journal = "The Journal of Forensic Psychiatry & Psychology",
issn = "1478-9949",
publisher = "Routledge",
number = "3",

}

TY - JOUR

T1 - Appeals against detention in conditions of excessive security in Scotland

AU - Bennett, Daniel M.

AU - Skilling, Gordon

AU - Brown, Kirsty

AU - Thomson, Lindsay D. G.

PY - 2013

Y1 - 2013

N2 - The Mental Health (Care and Treatment)(Scotland) Act 2003 introduced the provision for patients to appeal against being treated in conditions of excessive security for the first time. In this article, we examine the first 100 patients to appeal using this new provision. We compared the clinical, demographic and legal factors of these patients depending upon the outcome of the appeal. Forty-four per cent of appeals were successful compared with 22% which were rejected. There was no difference on any clinical factors studied between these groups. The main difference between the groups was that those patients who had the support of their Responsible Medical Officer and were already on the transfer list were significantly more likely to succeed p .000. We have demonstrated that legislation is an important mechanism to drive change in any forensic mental health system such as the development of medium and low secure services in Scotland.

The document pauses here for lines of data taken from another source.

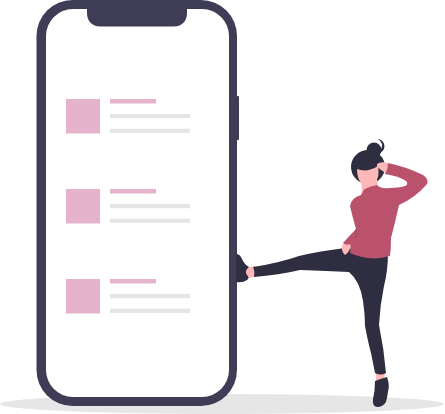
<!DOCTYPE html>
<html lang="en">
<head>
<meta charset="utf-8">
<title>Phone list illustration</title>
<style>
:root {
  --paper: #ffffff;
  --frame: #3f3d56;
  --ink: #2f2e41;
  --accent: #e6b3cd;
  --line: #e5e5e5;
  --ground: #e6e6e6;
  --skin: #ffb8b8;
  --sweater: #ba526b;
  --fold: #a94860;
}
html, body { margin: 0; background: var(--paper); overflow: hidden; }
svg { display: block; width: 445px; height: 414px; }
.paper { fill: var(--paper); }
.frame { fill: var(--frame); }
.ink { fill: var(--ink); }
.accent { fill: var(--accent); }
.line { fill: var(--line); }
.ground { fill: var(--ground); }
.skin { fill: var(--skin); }
.sweater { fill: var(--sweater); }
.fold { fill: none; stroke: var(--fold); stroke-width: 1; }
</style>
</head>
<body>
<svg viewBox="0 0 445 414" role="img" aria-label="A woman leaning one foot against a large phone that shows a list">
  <defs>
    <g id="list-item">
      <rect class="accent" width="34" height="34.5"/>
      <rect class="accent" x="44" width="46" height="4.5"/>
      <rect class="line" x="44" y="15" width="80" height="4.2"/>
      <rect class="line" x="44" y="29.7" width="80" height="4.2"/>
    </g>
  </defs>

  <ellipse class="ground" cx="222" cy="404" rx="222" ry="10"/>

  <g id="phone">
    <rect class="frame" x="234" y="96" width="5" height="44" rx="1"/>
    <rect class="frame" x="36.5" y="0" width="200.5" height="406" rx="36"/>
    <rect class="paper" x="46" y="9" width="183" height="388" rx="27"/>
    <path class="frame" d="M87 5H187V13C187 21 182 26.500 174 26.500H100C92 26.500 87 21 87 13Z"/>
    <use href="#list-item" x="66" y="99"/>
    <use href="#list-item" x="66" y="189"/>
    <use href="#list-item" x="66" y="279"/>
  </g>

  <g id="woman">
    <g id="shoes-and-ankles">
      <path class="skin" d="M376 372H385L384 382H376Z"/>
      <path class="ink" d="M375 381Q380 379 387 377Q390 385 388 392Q387 398 386 402Q383 407 377 407Q372 406 373 399Q375 391 375 381Z"/>
      <path class="skin" d="M245 268L255 266V277L247 278Z"/>
      <path class="ink" d="M236 254Q240 254 242 259Q244 264 249 267Q244 271 247 275Q250 278 247 280Q243 283 236 282Z"/>
    </g>
    <path id="trousers" class="ink" d="M345 248Q320 251 299 256Q279 263 253 267Q255 271 254 277Q279 275 300 270Q327 271 349 272Q360 281 363 301Q365 314 365 326Q368 342 371 353L375 373Q381 376 386 373Q384 349 379 325Q380 305 384 286Q388 271 388 252Z"/>
    <path id="hand-on-hip" class="skin" d="M342 245Q346 242 351 244Q350 252 345 255Q341 251 342 245Z"/>
    <g id="head">
      <path class="ink" d="M379 139Q386 142 384 149Q382 153 377 153Q383 149 382 144Q381 141 378 139Z"/>
      <circle class="ink" cx="374" cy="150" r="7.500"/>
      <circle class="ink" cx="368" cy="167" r="17"/>
      <path class="skin" d="M361 180H377L379 192L362 193Z"/>
      <path class="skin" d="M357 169Q367 173 378 166Q380 177 375 183Q368 188 361 183Q357 178 357 169Z"/>
    </g>
    <path id="raised-hand" class="skin" d="M377 164Q381 161 388 163L387 174Q381 170 377 167Z"/>
    <path id="sweater" class="sweater" d="M388 163Q407 167 423 175Q429 179 427 184Q415 198 399 205Q395 223 391 238Q391 248 390 256Q370 262 350 253Q351 247 350 244Q346 246 343 243Q354 231 356 229Q352 215 350 206Q351 198 361 195Q363 187 377 185Q381 189 389 188Q402 188 407 185Q406 180 398 177Q391 175 385 174Q388 169 388 163Z"/>
    <path class="paper" d="M385 185L389 182L393 183L397 178Q403 178 407 182Q408 185 404 186L399 187L395 186L391 188Z"/>
    <path class="fold" d="M356 229Q358 233 355 238"/>
  </g>
</svg>
</body>
</html>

AB - The Mental Health (Care and Treatment)(Scotland) Act 2003 introduced the provision for patients to appeal against being treated in conditions of excessive security for the first time. In this article, we examine the first 100 patients to appeal using this new provision. We compared the clinical, demographic and legal factors of these patients depending upon the outcome of the appeal. Forty-four per cent of appeals were successful compared with 22% which were rejected. There was no difference on any clinical factors studied between these groups. The main difference between the groups was that those patients who had the support of their Responsible Medical Officer and were already on the transfer list were significantly more likely to succeed p .000. We have demonstrated that legislation is an important mechanism to drive change in any forensic mental health system such as the development of medium and low secure services in Scotland.

KW - high security

KW - excessive security

KW - appeals

KW - mental health legislation

U2 - 10.1080/14789949.2013.795240

DO - 10.1080/14789949.2013.795240

M3 - Article

VL - 24

SP - 386

EP - 402

JO - The Journal of Forensic Psychiatry & Psychology

JF - The Journal of Forensic Psychiatry & Psychology

SN - 1478-9949

IS - 3

ER -